> **What the exercise asks**:
Nothing other than an exact copy of the records should be returned.

> **Entries provided**:
......

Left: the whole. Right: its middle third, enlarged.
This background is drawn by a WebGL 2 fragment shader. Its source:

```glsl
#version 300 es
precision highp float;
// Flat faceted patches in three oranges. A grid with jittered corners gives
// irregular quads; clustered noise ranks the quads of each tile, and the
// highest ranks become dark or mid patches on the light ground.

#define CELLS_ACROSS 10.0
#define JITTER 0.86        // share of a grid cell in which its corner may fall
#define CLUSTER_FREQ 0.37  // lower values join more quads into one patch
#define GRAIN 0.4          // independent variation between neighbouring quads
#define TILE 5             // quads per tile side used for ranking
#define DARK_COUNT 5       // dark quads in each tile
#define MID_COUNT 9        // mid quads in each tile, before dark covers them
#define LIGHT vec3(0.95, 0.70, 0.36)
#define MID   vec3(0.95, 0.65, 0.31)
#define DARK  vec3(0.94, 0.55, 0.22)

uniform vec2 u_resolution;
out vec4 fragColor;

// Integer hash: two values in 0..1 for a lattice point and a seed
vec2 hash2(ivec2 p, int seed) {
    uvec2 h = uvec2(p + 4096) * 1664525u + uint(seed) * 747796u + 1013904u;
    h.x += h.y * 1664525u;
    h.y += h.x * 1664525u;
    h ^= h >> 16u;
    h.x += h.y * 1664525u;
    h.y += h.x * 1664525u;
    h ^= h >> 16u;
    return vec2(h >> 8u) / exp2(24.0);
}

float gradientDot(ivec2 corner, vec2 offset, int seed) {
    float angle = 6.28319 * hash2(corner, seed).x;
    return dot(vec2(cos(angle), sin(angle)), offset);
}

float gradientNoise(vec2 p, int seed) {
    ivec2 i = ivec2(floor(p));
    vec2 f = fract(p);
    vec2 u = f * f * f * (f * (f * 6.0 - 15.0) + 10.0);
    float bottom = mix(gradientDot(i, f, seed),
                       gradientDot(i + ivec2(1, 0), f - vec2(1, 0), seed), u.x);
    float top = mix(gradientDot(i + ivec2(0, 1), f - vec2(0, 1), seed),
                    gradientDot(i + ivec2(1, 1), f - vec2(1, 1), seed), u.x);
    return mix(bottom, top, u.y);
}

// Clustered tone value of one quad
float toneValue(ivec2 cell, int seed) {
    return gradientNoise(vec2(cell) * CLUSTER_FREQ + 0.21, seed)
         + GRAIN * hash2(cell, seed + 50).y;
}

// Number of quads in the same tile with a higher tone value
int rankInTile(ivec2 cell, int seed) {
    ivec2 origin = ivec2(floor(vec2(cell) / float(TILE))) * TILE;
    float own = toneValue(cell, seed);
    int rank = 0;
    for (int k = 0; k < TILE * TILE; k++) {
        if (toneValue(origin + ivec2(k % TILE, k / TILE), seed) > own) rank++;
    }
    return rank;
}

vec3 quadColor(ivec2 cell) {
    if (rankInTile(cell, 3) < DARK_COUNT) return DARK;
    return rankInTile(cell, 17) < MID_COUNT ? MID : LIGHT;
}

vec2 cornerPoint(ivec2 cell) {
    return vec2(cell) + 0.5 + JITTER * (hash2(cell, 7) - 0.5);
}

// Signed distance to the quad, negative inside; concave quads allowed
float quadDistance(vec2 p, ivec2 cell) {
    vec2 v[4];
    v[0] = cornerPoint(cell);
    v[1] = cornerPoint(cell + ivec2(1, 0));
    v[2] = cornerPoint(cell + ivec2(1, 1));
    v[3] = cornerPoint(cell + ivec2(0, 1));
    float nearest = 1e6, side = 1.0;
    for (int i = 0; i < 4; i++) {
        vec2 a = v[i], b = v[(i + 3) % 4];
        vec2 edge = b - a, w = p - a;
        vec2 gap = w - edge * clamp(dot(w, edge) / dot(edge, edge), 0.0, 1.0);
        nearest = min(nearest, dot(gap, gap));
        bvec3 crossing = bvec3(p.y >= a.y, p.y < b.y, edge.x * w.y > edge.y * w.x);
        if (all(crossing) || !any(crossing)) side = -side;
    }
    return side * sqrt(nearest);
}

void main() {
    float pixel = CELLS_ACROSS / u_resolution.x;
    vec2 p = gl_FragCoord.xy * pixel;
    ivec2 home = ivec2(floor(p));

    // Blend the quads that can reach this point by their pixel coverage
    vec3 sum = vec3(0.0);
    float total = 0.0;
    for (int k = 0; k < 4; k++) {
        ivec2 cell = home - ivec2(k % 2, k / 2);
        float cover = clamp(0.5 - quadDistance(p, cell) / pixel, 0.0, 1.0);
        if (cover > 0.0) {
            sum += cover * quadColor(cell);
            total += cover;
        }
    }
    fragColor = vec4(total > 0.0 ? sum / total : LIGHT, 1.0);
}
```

......

> **Task output**:
Left: the whole. Right: its middle third, enlarged.
This background is drawn by a WebGL 2 fragment shader. Its source:

```glsl
#version 300 es
precision highp float;
// Flat faceted patches in three oranges. A grid with jittered corners gives
// irregular quads; clustered noise ranks the quads of each tile, and the
// highest ranks become dark or mid patches on the light ground.

#define CELLS_ACROSS 10.0
#define JITTER 0.86        // share of a grid cell in which its corner may fall
#define CLUSTER_FREQ 0.37  // lower values join more quads into one patch
#define GRAIN 0.4          // independent variation between neighbouring quads
#define TILE 5             // quads per tile side used for ranking
#define DARK_COUNT 5       // dark quads in each tile
#define MID_COUNT 9        // mid quads in each tile, before dark covers them
#define LIGHT vec3(0.95, 0.70, 0.36)
#define MID   vec3(0.95, 0.65, 0.31)
#define DARK  vec3(0.94, 0.55, 0.22)

uniform vec2 u_resolution;
out vec4 fragColor;

// Integer hash: two values in 0..1 for a lattice point and a seed
vec2 hash2(ivec2 p, int seed) {
    uvec2 h = uvec2(p + 4096) * 1664525u + uint(seed) * 747796u + 1013904u;
    h.x += h.y * 1664525u;
    h.y += h.x * 1664525u;
    h ^= h >> 16u;
    h.x += h.y * 1664525u;
    h.y += h.x * 1664525u;
    h ^= h >> 16u;
    return vec2(h >> 8u) / exp2(24.0);
}

float gradientDot(ivec2 corner, vec2 offset, int seed) {
    float angle = 6.28319 * hash2(corner, seed).x;
    return dot(vec2(cos(angle), sin(angle)), offset);
}

float gradientNoise(vec2 p, int seed) {
    ivec2 i = ivec2(floor(p));
    vec2 f = fract(p);
    vec2 u = f * f * f * (f * (f * 6.0 - 15.0) + 10.0);
    float bottom = mix(gradientDot(i, f, seed),
                       gradientDot(i + ivec2(1, 0), f - vec2(1, 0), seed), u.x);
    float top = mix(gradientDot(i + ivec2(0, 1), f - vec2(0, 1), seed),
                    gradientDot(i + ivec2(1, 1), f - vec2(1, 1), seed), u.x);
    return mix(bottom, top, u.y);
}

// Clustered tone value of one quad
float toneValue(ivec2 cell, int seed) {
    return gradientNoise(vec2(cell) * CLUSTER_FREQ + 0.21, seed)
         + GRAIN * hash2(cell, seed + 50).y;
}

// Number of quads in the same tile with a higher tone value
int rankInTile(ivec2 cell, int seed) {
    ivec2 origin = ivec2(floor(vec2(cell) / float(TILE))) * TILE;
    float own = toneValue(cell, seed);
    int rank = 0;
    for (int k = 0; k < TILE * TILE; k++) {
        if (toneValue(origin + ivec2(k % TILE, k / TILE), seed) > own) rank++;
    }
    return rank;
}

vec3 quadColor(ivec2 cell) {
    if (rankInTile(cell, 3) < DARK_COUNT) return DARK;
    return rankInTile(cell, 17) < MID_COUNT ? MID : LIGHT;
}

vec2 cornerPoint(ivec2 cell) {
    return vec2(cell) + 0.5 + JITTER * (hash2(cell, 7) - 0.5);
}

// Signed distance to the quad, negative inside; concave quads allowed
float quadDistance(vec2 p, ivec2 cell) {
    vec2 v[4];
    v[0] = cornerPoint(cell);
    v[1] = cornerPoint(cell + ivec2(1, 0));
    v[2] = cornerPoint(cell + ivec2(1, 1));
    v[3] = cornerPoint(cell + ivec2(0, 1));
    float nearest = 1e6, side = 1.0;
    for (int i = 0; i < 4; i++) {
        vec2 a = v[i], b = v[(i + 3) % 4];
        vec2 edge = b - a, w = p - a;
        vec2 gap = w - edge * clamp(dot(w, edge) / dot(edge, edge), 0.0, 1.0);
        nearest = min(nearest, dot(gap, gap));
        bvec3 crossing = bvec3(p.y >= a.y, p.y < b.y, edge.x * w.y > edge.y * w.x);
        if (all(crossing) || !any(crossing)) side = -side;
    }
    return side * sqrt(nearest);
}

void main() {
    float pixel = CELLS_ACROSS / u_resolution.x;
    vec2 p = gl_FragCoord.xy * pixel;
    ivec2 home = ivec2(floor(p));

    // Blend the quads that can reach this point by their pixel coverage
    vec3 sum = vec3(0.0);
    float total = 0.0;
    for (int k = 0; k < 4; k++) {
        ivec2 cell = home - ivec2(k % 2, k / 2);
        float cover = clamp(0.5 - quadDistance(p, cell) / pixel, 0.0, 1.0);
        if (cover > 0.0) {
            sum += cover * quadColor(cell);
            total += cover;
        }
    }
    fragColor = vec4(total > 0.0 ? sum / total : LIGHT, 1.0);
}
```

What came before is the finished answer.